The one button combat stresses style and skill over mindless hacking, reminding me of a two dimensional Bulletstorm; it is good to kick enemies into sharp things. The sadistic style, the bloodbath and the feeling of accomplishment the difficult platformer imparts makes the carnage impossible to shut out. More so, impossible to not enjoy. If Mario had two sharpened stumps for arms, and bled across mushroom kingdom and wracked up skill points like Bulletstorm, you might know what I’m talking about.
Beating the level wakes you from the nightmare, but our unwilling indulgence in the macabre dream has left her waking hands scaled and horned. Her shadow self is taking over her physical self, and she doesn’t approve. She knows she’s no monster. The monstrous heroine does her best to bury, burn or drown the book, the source of her transformation. Yet every night it finds its way back, and I see her smile at the transformation of her hands from fingers to bloody cleavers, even as I smile.
Each morning she wakes up, her hands bloodier, sharper, even as the player becomes more deadly, and more skilled in kicking dudes into spikes, kicking dudes into the air and hacking them to pieces. The more powerful I become, the more fun I am having and the more bloody pixels come oozing from her mandibles. I couldn’t look away, and I didn’t want to.
UFC champion George St. Pierre beats people until they bleed or fall unconscious. They do it for money, because people will pay, and cheer, if only for a sight of blood.
“Oh my god,” St. Pierre yells as a man goes through a meat grinder.
The mixed martial artist was called upon to help design Sleeping Dogs‘ hand-to-hand combat. When he played the game developers said, “It was like the dark side of George wanted to bust loose…He wanted to get his hands on the game, he almost wanted to take the controls from Mike and play himself.”
St. Pierre said of himself, “When I play video games I like to be a villain. In life I am a good person but when I play I am like the most evil person I can be.”
“Ohhhh” St. Pierre and the developers yell in unison as an enemy NPC is brutally bludgeoned, a fake blood cloud exploding from his head.
I don’t know how my heroine ended up, whether she is forever tormented by her evil headmaster, forced to awaken her shadow self each night, or whether she escaped, defeating her own nightmares and lives in healthy fear of her capacity for evil.
I don’t know because the game is too damn hard. I admit defeat after 20 minutes of frustration and close the application.

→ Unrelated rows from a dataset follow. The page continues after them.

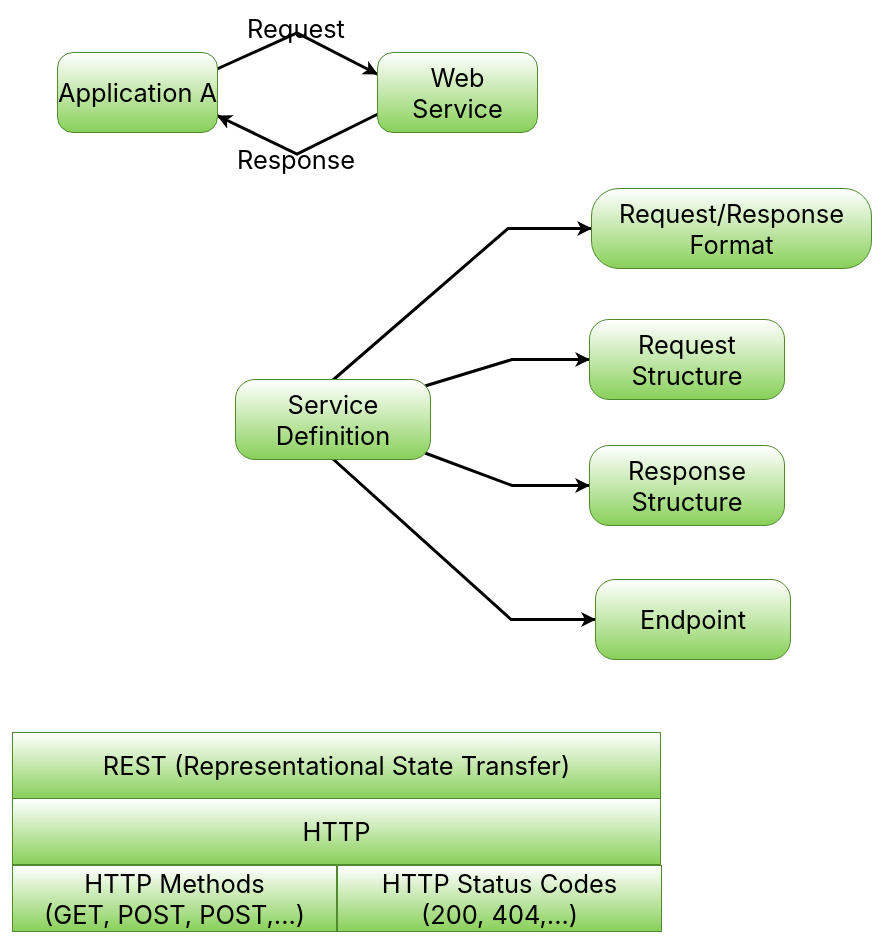
<!DOCTYPE html>
<html lang="en">
<head>
<meta charset="utf-8">
<title>Web service and REST overview</title>
<style>
:root {
  --paper: #ffffff;
  --ink: #000000;
  --leaf-top: #ffffff;
  --leaf-bottom: #89d05a;
  --leaf-border: #4f8a2f;
}
* { box-sizing: border-box; margin: 0; }
html, body { width: 884px; height: 944px; overflow: hidden; background: var(--paper); }
.diagram {
  position: relative;
  width: 884px;
  height: 944px;
  color: var(--ink);
  font: 25.4px/31px Inter, Roboto, sans-serif;
  text-align: center;
  white-space: nowrap;
}
.connectors { position: absolute; inset: 0; fill: none; stroke: var(--ink); stroke-width: 3; }
.arrowhead { fill: var(--ink); stroke: none; }
.node, .cell {
  display: flex;
  align-items: center;
  justify-content: center;
  border: 1px solid var(--leaf-border);
  background: linear-gradient(var(--leaf-top), var(--leaf-bottom));
}
.node { position: absolute; width: 196px; height: 81px; border-radius: 20px; }
.node.small { width: 161px; border-radius: 16px; }
.application { left: 57px; top: 52px; }
.web-service { left: 377px; top: 52px; }
.definition { left: 235px; top: 379px; }
.format { left: 591px; top: 188px; }
.node.format { width: 281px; border-radius: 28px; }
.request-structure { left: 589px; top: 319px; }
.response-structure { left: 589px; top: 445px; }
.endpoint { left: 595px; top: 579px; }
.edge-label { position: absolute; left: 216px; width: 160px; }
.request-label { top: 13px; }
.response-label { top: 144px; }
.rest-stack {
  position: absolute;
  left: 12px;
  top: 732px;
  display: grid;
  grid-template-columns: 325px 325px;
  grid-template-rows: 66px 67px 67px;
}
.wide { grid-column: 1 / 3; width: 649px; height: 67px; }
</style>
</head>
<body>
<main class="diagram">
  <svg class="connectors" width="884" height="944" viewBox="0 0 884 944" aria-hidden="true">
    <defs>
      <marker id="arrow" class="arrowhead" markerUnits="userSpaceOnUse" markerWidth="16" markerHeight="16" refX="15" refY="8" orient="auto">
        <path d="M15 8 0 15.5 4 8 0 .5Z"/>
      </marker>
    </defs>
    <g marker-end="url(#arrow)">
      <path d="M217 69 297 33 378 74.5" marker-end="url(#arrow)"/>
      <path d="M378 114 297 154 217 115.5" marker-end="url(#arrow)"/>
      <path d="M333 380 508 228.5H592" marker-end="url(#arrow)"/>
      <path d="M425 386 512 359.5H590" marker-end="url(#arrow)"/>
      <path d="M425 453 512 485.5H590" marker-end="url(#arrow)"/>
      <path d="M333 459 511 619.5H596" marker-end="url(#arrow)"/>
    </g>
  </svg>

  <div class="node small application">Application A</div>
  <div class="node small web-service">Web<br>Service</div>
  <p class="edge-label request-label">Request</p>
  <p class="edge-label response-label">Response</p>

  <div class="node definition">Service<br>Definition</div>
  <div class="node format">Request/Response<br>Format</div>
  <div class="node request-structure">Request<br>Structure</div>
  <div class="node response-structure">Response<br>Structure</div>
  <div class="node endpoint">Endpoint</div>

  <section class="rest-stack">
    <div class="cell wide">REST (Representational State Transfer)</div>
    <div class="cell wide">HTTP</div>
    <div class="cell">HTTP Methods<br>(GET, POST, POST,...)</div>
    <div class="cell">HTTP Status Codes<br>(200, 404,...)</div>
  </section>
</main>
</body>
</html>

I like They Bleed Pixels. The game is like watching a schoolyard fight or rubbernecking at an accident. I experience the little girl’s nightmares second hand, I indulge my shadow self in the gore, I am the most evil person I could be. But am also forced to indulge in her torment and transformation. The impulse for blood in tempered by the cost she had to pay. She is repulsed by her hands, still bloody in the morning.

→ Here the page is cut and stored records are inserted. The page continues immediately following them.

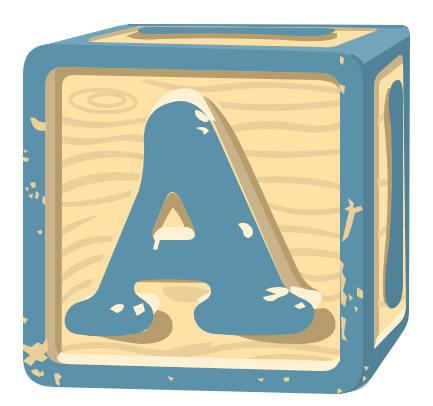
<!DOCTYPE html>
<html lang="en">
<head>
<meta charset="utf-8">
<title>Alphabet block</title>
<style>
:root{--paper:#fff;--blue:#5b92a9;--blue-light:#73a4ba;--blue-dark:#518297;--wood:#ffe1a6;--grain:#ebcf98;--tan:#c9b38a;--shade:#b89d6c;--cream:#fff1d2}
html,body{margin:0;background:var(--paper);overflow:hidden}
svg{display:block;width:433px;height:406px}
.blue{fill:var(--blue)}.blue-light{fill:var(--blue-light)}.blue-dark{fill:var(--blue-dark)}
.wood{fill:var(--wood)}.grain{fill:var(--grain)}.tan{fill:var(--tan)}.shade{fill:var(--shade)}.cream{fill:var(--cream)}
.ring{fill:none;stroke:var(--grain);stroke-width:4}
</style>
</head>
<body>
<svg viewBox="0 0 433 406" role="img" aria-label="Worn wooden alphabet block with the letter A">
<defs>
<clipPath id="panel-clip"><path d="M62 75L328 80Q340 81 340 94V362L62 353Z"/></clipPath>
<clipPath id="side-clip"><path d="M374 84Q375 76 381 71L398 56Q403 52 403 62L405 308Q405 316 400 322L374 349Z"/></clipPath>
</defs>

<g id="top-face">
<path class="blue-light" d="M36 47L118 26Q126 24 136 24L400 25Q408 25 409 30L362 62L340 60L60 52Z"/>
<path class="blue" d="M128 24L402 25Q408 26 408 29L385 28L128 26Z"/>
<path class="wood" d="M90 42Q86 39 94 37L132 28Q137 26 146 26L372 28Q381 29 373 32L341 44Q334 48 322 47Z"/>
<path class="tan" d="M132 28Q137 26 146 26L372 28Q379 29 374 31L146 29L96 40L90 42Q86 39 94 37Z"/>
<path class="shade" d="M126 36Q137 41 158 39Q240 37 300 41Q333 42 337 37L337 33L140 31Z"/>
<path class="blue" d="M139 29Q134 34 152 34Q240 32 298 36Q328 37 335 31Q338 28 320 28L150 27Q142 27 139 29Z"/>
</g>

<g id="right-face">
<path class="blue-dark" d="M345 58L403 29Q410 27 410 36L409 312Q409 324 402 333L372 377Q358 394 335 394Z"/>
<path class="blue-light" d="M347 52L404 27Q411 28 409 36L364 64Q360 57 347 52Z"/>
<path class="tan" d="M374 84Q375 76 381 71L398 56Q403 52 403 62L405 308Q405 316 400 322L374 349Z"/>
<path class="wood" d="M379 86Q379 80 385 77L403 63L406 308Q405 317 400 322L374 349L379 338Z"/>
<g clip-path="url(#side-clip)">
<path class="grain" d="M378 118Q390 104 406 106V112Q390 111 378 126ZM378 179Q392 181 406 170V176Q390 188 378 186ZM378 232Q388 219 406 222V228Q390 227 378 239ZM378 300Q392 306 406 292V297Q391 311 378 306Z"/>
<path class="shade" d="M388 88Q382 105 385 133Q390 181 386 237Q381 286 384 302L392 309L400 90Z"/>
</g>
<path class="blue-dark" d="M399 80Q391 79 389 96Q388 109 391 125Q394 187 389 244Q383 284 386 301Q389 313 397 306Q404 300 403 274V108Q404 82 399 80Z"/>
<path class="cream" d="M374 349L377 337L399 314Q404 310 405 304V310Q405 317 400 322Z"/>
</g>

<g id="front-face">
<path class="blue" d="M23 74Q23 43 54 44L333 52Q363 53 363 82V364Q362 394 333 394L53 387Q23 386 23 357Z"/>
<path class="blue-dark" d="M346 53Q364 61 363 84V364Q362 384 348 392Q374 391 374 362V80Q371 64 346 53Z" opacity=".45"/>
<path class="tan" d="M45 87Q45 67 64 67L322 73Q340 74 340 92V353Q340 371 322 371L64 364Q45 363 45 344Z"/>
<path class="shade" d="M55 70Q59 67 66 67L322 73Q340 74 340 92L62 84L61 355Q55 352 55 342Z"/>
<path class="wood" d="M62 87Q62 75 74 75L317 80Q340 81 340 94V362L72 356Q62 355 62 343Z"/>

<g id="wood-grain" clip-path="url(#panel-clip)">
<ellipse class="ring" cx="103" cy="101" rx="33" ry="11" transform="rotate(3 103 101)"/>
<ellipse class="ring" cx="107" cy="100" rx="18" ry="6"/>
<path class="grain" d="M150 79Q185 90 218 85Q260 77 340 88V94Q272 84 224 91Q178 96 140 81Z"/>
<path class="grain" d="M62 116Q98 127 146 117V122Q96 133 62 124ZM62 136Q91 141 122 135Q136 133 145 136V143Q127 138 109 142Q80 148 62 143ZM62 160Q95 145 144 154V160Q100 152 62 168ZM62 184Q98 167 141 174L139 181Q98 177 62 194ZM62 202Q92 202 132 190L130 197Q94 208 62 207ZM62 228Q77 219 99 215Q76 228 62 236ZM62 250Q85 233 113 236L111 242Q84 242 62 258ZM62 275Q79 257 105 254L102 261Q81 266 62 283ZM62 298Q71 285 93 278L90 286Q72 292 62 304Z"/>
<path class="grain" d="M218 101Q265 108 340 100V106Q274 115 222 108ZM230 126Q264 117 302 124Q321 128 340 122V129Q320 135 298 131Q260 126 233 133ZM243 150Q285 153 340 149V154Q285 161 246 156ZM256 177Q302 174 340 184V190Q302 181 259 183ZM266 202Q298 214 340 207V213Q298 220 270 208ZM275 225Q305 224 340 234V239Q309 232 278 232ZM287 249Q309 246 340 253V259Q309 254 290 256ZM296 270Q315 280 340 272V278Q317 286 299 277ZM316 293Q331 299 340 292V298Q329 305 319 300Z"/>
<path class="grain" d="M62 346Q103 337 144 348Q184 355 219 345Q271 335 340 350V356Q269 342 222 351Q181 362 137 353Q101 344 62 352ZM142 359Q178 344 213 342L209 348Q177 351 153 361ZM235 362Q274 347 340 360V364Q275 354 246 364ZM164 287Q187 284 209 290V296Q191 307 173 300Q158 293 164 287Z"/>
</g>

<path id="lower-bevel" class="cream" d="M61 352Q67 354 74 354L326 361Q337 361 340 354Q340 371 322 371L68 364Q57 363 57 357Z"/>
</g>

<g id="letter-a">
<path class="shade" d="M98 336Q119 342 141 344Q166 344 172 331Q175 318 164 312Q154 308 148 311L146 331ZM236 335Q259 344 298 344Q329 344 335 329Q338 315 325 308L305 310L302 331ZM133 282L143 262Q185 258 207 263L213 283Z"/>
<path class="tan" d="M196 97Q205 92 216 106Q237 132 258 182L297 268Q307 289 318 291L308 304L287 292L253 212L211 116Z"/>
<path class="shade" d="M208 99Q222 109 238 139Q255 175 274 218L298 270Q306 287 319 291L313 294Q300 290 291 270L250 180Q228 130 208 99Z"/>
<path class="cream" d="M148 122Q153 98 174 90Q193 85 202 95L216 121L190 115ZM66 317Q73 302 94 294L112 302L96 323ZM133 289Q136 295 144 293Q160 292 160 303Q158 313 146 320L128 302ZM197 299L212 291V299L203 307ZM291 286Q302 288 310 290Q322 290 322 299Q319 307 307 313L289 297Z"/>
<path class="blue" fill-rule="evenodd" d="M144 141C143 116 158 102 181 101C200 102 209 117 217 135L281 279C287 294 298 296 307 301C321 309 315 331 292 334Q254 337 216 334C200 333 193 322 194 312C196 301 211 302 211 291Q211 284 201 281Q170 278 143 280Q134 281 134 288C134 297 146 299 151 307C158 319 149 333 133 334Q106 339 76 334C61 331 62 313 73 305C82 299 93 302 99 287L139 190Q145 170 144 141ZM167 196L153 230Q151 239 160 240H188Q197 239 194 229L180 198Q173 187 167 196Z"/>
<path class="shade" d="M166 199Q172 187 180 198L194 229Q196 235 190 238L183 226L173 207L160 230L153 236Q151 234 153 230Z"/>
<path class="wood" d="M173 208Q181 216 185 228H163Q166 216 173 208Z"/>
<path class="cream" d="M153 237Q158 226 165 227H187Q194 228 195 236Q193 240 187 240H160L157 250L153 249L155 241Z"/>
</g>

<g id="letter-chips">
<path class="cream" d="M195 110Q202 110 209 119Q208 124 202 121Q194 117 195 110ZM196 128Q205 125 209 131L204 135L203 131ZM238 224Q246 220 252 228Q255 235 249 238Q243 238 243 231ZM265 290Q274 285 286 288Q292 291 286 295Q278 297 273 301Q264 302 263 297L276 294ZM110 309Q117 302 124 305Q124 311 117 313ZM133 307L143 303L145 311L137 316ZM294 306L302 302L306 307L299 309Z"/>
</g>

<g id="paint-chips" class="grain">
<path d="M30 118Q35 116 38 121L46 123V130Q38 133 33 126ZM23 149L28 151L25 153ZM23 157L29 158L28 162L23 161ZM30 183L35 182L36 187L32 188ZM25 187L29 188L27 192ZM36 191L39 193L38 199L35 198ZM28 195L33 194L32 199ZM37 231L42 230L42 234L39 234ZM43 196L45 197V205L42 202Z"/>
<path d="M23 317L28 319L25 324L23 322ZM23 344L31 347L38 342L42 345L47 338L48 350L44 354L48 358L42 362L36 360L31 366L23 361L30 355L23 350ZM31 370L37 369L40 373L43 370L44 375L39 377L33 374ZM54 374L58 373L62 377L59 380L60 386L56 384ZM167 376L174 378L171 381ZM257 379L264 378L262 382ZM283 378L289 377V381L285 382Z"/>
<path d="M340 56L344 58L343 65L340 63ZM339 84L345 86L344 94L340 91ZM348 198L354 203L353 208L361 206L363 210L355 213L352 225L348 237L342 242L346 224L349 211L344 209L350 206ZM340 260L344 264L342 272L346 279L343 291L347 297L345 307L341 303ZM348 293L353 298L350 301ZM357 287L363 291V299L357 296ZM341 316L346 319L344 334L347 341L342 339ZM354 306L358 308L356 313ZM338 388L343 391L337 394ZM364 366L369 367L366 371ZM363 376L367 378L363 382Z"/>
</g>
</svg>
</body>
</html>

I look at my own hands and feel relieved. They’re clean. I could never be a monster.